Rules about the maximum number of people who occupy the apartment, how often you can have overnight guests and how long they can stay, when you have to keep quiet, where you can smoke (if anywhere), when the landlord can enter the apartment, and so on.

Rules about ending the lease and moving out, including how much notice you have to give the landlord.

Rules about the circumstances in which the landlord can evict you, and how much notice the landlord has to give you.

How to Take Care of Your New Home

Whether you’re a homeowner or a renter, everyone wants to live in a clean space where everything works the way it should. Here’s a checklist to help you take care of your new home:

Once a Week: Mop or vacuum the floors. Dust all the surfaces. Wash the shower, toilet, and sinks. Tidy up the yard. Wash all appliances.

Once a Month: Check your smoke detectors and carbon monoxide detectors. Clean range filters and hoods to keep grease and grime from building up. Clean the filter on your furnace. Take a walk around the outside of your home, checking for loose shingles, wasp or hornet nests, damage to siding, and so on.

Once a Year: Wash all your windows. Clean all your gutters. Trim trees or shrubs. Clean and organize areas that are used less often, such as the garage or attic. Make improvements to the property if you’re the homeowner, such as installing a fence or adding a deck.

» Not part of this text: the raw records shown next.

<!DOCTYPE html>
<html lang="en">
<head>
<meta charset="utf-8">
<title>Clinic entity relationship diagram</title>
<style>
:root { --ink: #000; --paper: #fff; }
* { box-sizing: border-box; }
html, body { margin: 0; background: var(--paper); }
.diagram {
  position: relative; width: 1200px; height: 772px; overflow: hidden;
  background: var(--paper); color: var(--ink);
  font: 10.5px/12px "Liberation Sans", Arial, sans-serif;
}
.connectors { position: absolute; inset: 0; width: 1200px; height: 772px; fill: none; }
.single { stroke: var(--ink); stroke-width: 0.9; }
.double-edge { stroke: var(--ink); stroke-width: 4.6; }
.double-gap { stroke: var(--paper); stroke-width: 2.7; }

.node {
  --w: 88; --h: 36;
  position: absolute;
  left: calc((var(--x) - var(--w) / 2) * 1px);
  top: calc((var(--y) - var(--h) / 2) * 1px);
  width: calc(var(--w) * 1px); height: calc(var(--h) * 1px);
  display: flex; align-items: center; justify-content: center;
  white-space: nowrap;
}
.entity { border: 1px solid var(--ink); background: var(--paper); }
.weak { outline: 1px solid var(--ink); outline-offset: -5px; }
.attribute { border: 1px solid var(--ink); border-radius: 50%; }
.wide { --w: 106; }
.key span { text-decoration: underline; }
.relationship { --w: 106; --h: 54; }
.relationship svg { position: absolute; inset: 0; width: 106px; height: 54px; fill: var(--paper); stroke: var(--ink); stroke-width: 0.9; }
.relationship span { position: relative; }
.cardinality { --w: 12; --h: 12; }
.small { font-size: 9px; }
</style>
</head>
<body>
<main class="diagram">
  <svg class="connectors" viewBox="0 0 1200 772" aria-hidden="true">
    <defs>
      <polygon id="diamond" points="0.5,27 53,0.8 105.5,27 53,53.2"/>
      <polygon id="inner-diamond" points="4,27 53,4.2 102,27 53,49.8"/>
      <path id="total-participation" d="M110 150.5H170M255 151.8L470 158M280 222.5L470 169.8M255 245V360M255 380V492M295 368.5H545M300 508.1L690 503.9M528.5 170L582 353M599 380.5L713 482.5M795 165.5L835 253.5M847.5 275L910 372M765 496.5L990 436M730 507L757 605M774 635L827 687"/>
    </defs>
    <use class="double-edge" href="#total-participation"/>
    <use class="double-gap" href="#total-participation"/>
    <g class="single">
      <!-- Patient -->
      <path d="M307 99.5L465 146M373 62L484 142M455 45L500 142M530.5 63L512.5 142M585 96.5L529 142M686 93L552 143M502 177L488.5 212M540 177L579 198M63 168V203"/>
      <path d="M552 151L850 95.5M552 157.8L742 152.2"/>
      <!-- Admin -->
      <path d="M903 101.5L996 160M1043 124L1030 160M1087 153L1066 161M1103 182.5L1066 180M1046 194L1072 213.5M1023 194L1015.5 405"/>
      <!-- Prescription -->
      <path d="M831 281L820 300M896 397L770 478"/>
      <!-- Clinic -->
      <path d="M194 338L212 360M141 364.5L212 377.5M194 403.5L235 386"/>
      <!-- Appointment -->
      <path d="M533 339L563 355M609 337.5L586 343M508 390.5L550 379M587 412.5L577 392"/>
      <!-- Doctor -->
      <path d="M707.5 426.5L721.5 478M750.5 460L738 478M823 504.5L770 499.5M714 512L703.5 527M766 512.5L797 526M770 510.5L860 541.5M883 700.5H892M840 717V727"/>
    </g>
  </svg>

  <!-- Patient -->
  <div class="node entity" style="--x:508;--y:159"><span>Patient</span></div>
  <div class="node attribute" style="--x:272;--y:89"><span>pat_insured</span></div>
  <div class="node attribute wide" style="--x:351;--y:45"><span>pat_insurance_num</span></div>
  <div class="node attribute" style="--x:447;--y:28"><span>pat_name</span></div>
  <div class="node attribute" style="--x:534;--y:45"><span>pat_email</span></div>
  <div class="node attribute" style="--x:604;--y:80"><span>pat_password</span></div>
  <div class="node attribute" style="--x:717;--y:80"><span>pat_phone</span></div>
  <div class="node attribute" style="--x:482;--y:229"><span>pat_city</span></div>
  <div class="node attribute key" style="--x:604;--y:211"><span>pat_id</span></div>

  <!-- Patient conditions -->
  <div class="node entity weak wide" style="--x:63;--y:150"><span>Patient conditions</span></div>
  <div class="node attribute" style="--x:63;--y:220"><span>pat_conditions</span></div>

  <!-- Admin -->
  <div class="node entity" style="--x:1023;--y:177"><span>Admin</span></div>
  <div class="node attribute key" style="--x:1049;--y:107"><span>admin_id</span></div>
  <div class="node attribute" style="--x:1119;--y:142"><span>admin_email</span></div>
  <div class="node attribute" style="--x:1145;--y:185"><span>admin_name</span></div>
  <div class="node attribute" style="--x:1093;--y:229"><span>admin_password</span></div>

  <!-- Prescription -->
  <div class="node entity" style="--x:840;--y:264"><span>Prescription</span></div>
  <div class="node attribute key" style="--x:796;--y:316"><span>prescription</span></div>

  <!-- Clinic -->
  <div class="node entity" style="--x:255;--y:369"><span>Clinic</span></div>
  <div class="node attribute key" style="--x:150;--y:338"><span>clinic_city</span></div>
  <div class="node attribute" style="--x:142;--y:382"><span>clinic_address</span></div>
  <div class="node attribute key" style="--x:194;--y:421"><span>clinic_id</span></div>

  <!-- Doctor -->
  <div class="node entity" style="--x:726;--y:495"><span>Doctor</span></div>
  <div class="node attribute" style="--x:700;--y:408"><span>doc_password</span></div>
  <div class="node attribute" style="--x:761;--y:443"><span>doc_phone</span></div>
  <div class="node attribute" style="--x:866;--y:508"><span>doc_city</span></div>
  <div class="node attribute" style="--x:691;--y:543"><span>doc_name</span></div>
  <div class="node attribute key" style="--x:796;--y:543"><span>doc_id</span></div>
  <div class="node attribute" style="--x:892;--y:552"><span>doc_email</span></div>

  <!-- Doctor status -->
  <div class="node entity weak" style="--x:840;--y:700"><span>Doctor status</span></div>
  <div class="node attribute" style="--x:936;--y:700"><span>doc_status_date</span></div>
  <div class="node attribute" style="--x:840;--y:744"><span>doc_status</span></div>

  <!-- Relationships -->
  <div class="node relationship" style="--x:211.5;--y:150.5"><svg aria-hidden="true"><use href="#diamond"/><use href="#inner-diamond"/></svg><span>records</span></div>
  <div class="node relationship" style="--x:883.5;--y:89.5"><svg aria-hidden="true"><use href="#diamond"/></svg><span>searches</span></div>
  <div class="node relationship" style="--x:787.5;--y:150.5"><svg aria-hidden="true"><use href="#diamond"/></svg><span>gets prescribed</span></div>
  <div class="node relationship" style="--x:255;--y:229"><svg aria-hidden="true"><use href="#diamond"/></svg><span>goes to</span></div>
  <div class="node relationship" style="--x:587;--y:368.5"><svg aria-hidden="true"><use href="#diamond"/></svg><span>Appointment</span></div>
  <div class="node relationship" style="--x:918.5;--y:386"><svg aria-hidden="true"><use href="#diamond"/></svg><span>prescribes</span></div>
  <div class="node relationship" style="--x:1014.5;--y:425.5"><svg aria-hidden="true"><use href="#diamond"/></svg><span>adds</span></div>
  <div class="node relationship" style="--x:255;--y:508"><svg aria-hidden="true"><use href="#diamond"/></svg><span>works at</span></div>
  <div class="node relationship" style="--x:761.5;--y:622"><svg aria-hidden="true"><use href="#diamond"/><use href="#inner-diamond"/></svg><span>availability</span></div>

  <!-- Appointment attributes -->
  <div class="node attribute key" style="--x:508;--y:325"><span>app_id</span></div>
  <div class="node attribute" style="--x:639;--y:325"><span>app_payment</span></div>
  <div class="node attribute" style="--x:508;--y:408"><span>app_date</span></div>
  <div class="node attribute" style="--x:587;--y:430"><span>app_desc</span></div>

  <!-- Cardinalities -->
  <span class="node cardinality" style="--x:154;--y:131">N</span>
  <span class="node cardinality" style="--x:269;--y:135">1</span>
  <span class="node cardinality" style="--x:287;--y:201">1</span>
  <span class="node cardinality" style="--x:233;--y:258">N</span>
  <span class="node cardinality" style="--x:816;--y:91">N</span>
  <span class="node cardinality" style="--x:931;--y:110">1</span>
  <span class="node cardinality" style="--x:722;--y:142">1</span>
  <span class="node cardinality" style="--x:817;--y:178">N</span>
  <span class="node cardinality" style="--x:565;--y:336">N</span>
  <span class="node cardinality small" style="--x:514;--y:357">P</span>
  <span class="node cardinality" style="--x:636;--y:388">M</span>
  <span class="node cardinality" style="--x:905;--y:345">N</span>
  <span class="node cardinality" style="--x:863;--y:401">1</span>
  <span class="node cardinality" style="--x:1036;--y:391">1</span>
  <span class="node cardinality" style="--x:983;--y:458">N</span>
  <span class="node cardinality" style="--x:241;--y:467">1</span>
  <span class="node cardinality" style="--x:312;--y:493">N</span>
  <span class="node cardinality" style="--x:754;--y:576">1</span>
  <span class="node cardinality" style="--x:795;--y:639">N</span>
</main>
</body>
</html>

Niya Dix is the President of Royal Realty Services of Florida Corp., located in Gainesville, FL. If you’re looking for a beautiful new place to live in Gainesville, FL, contact Niya Dix at or 352-359-8269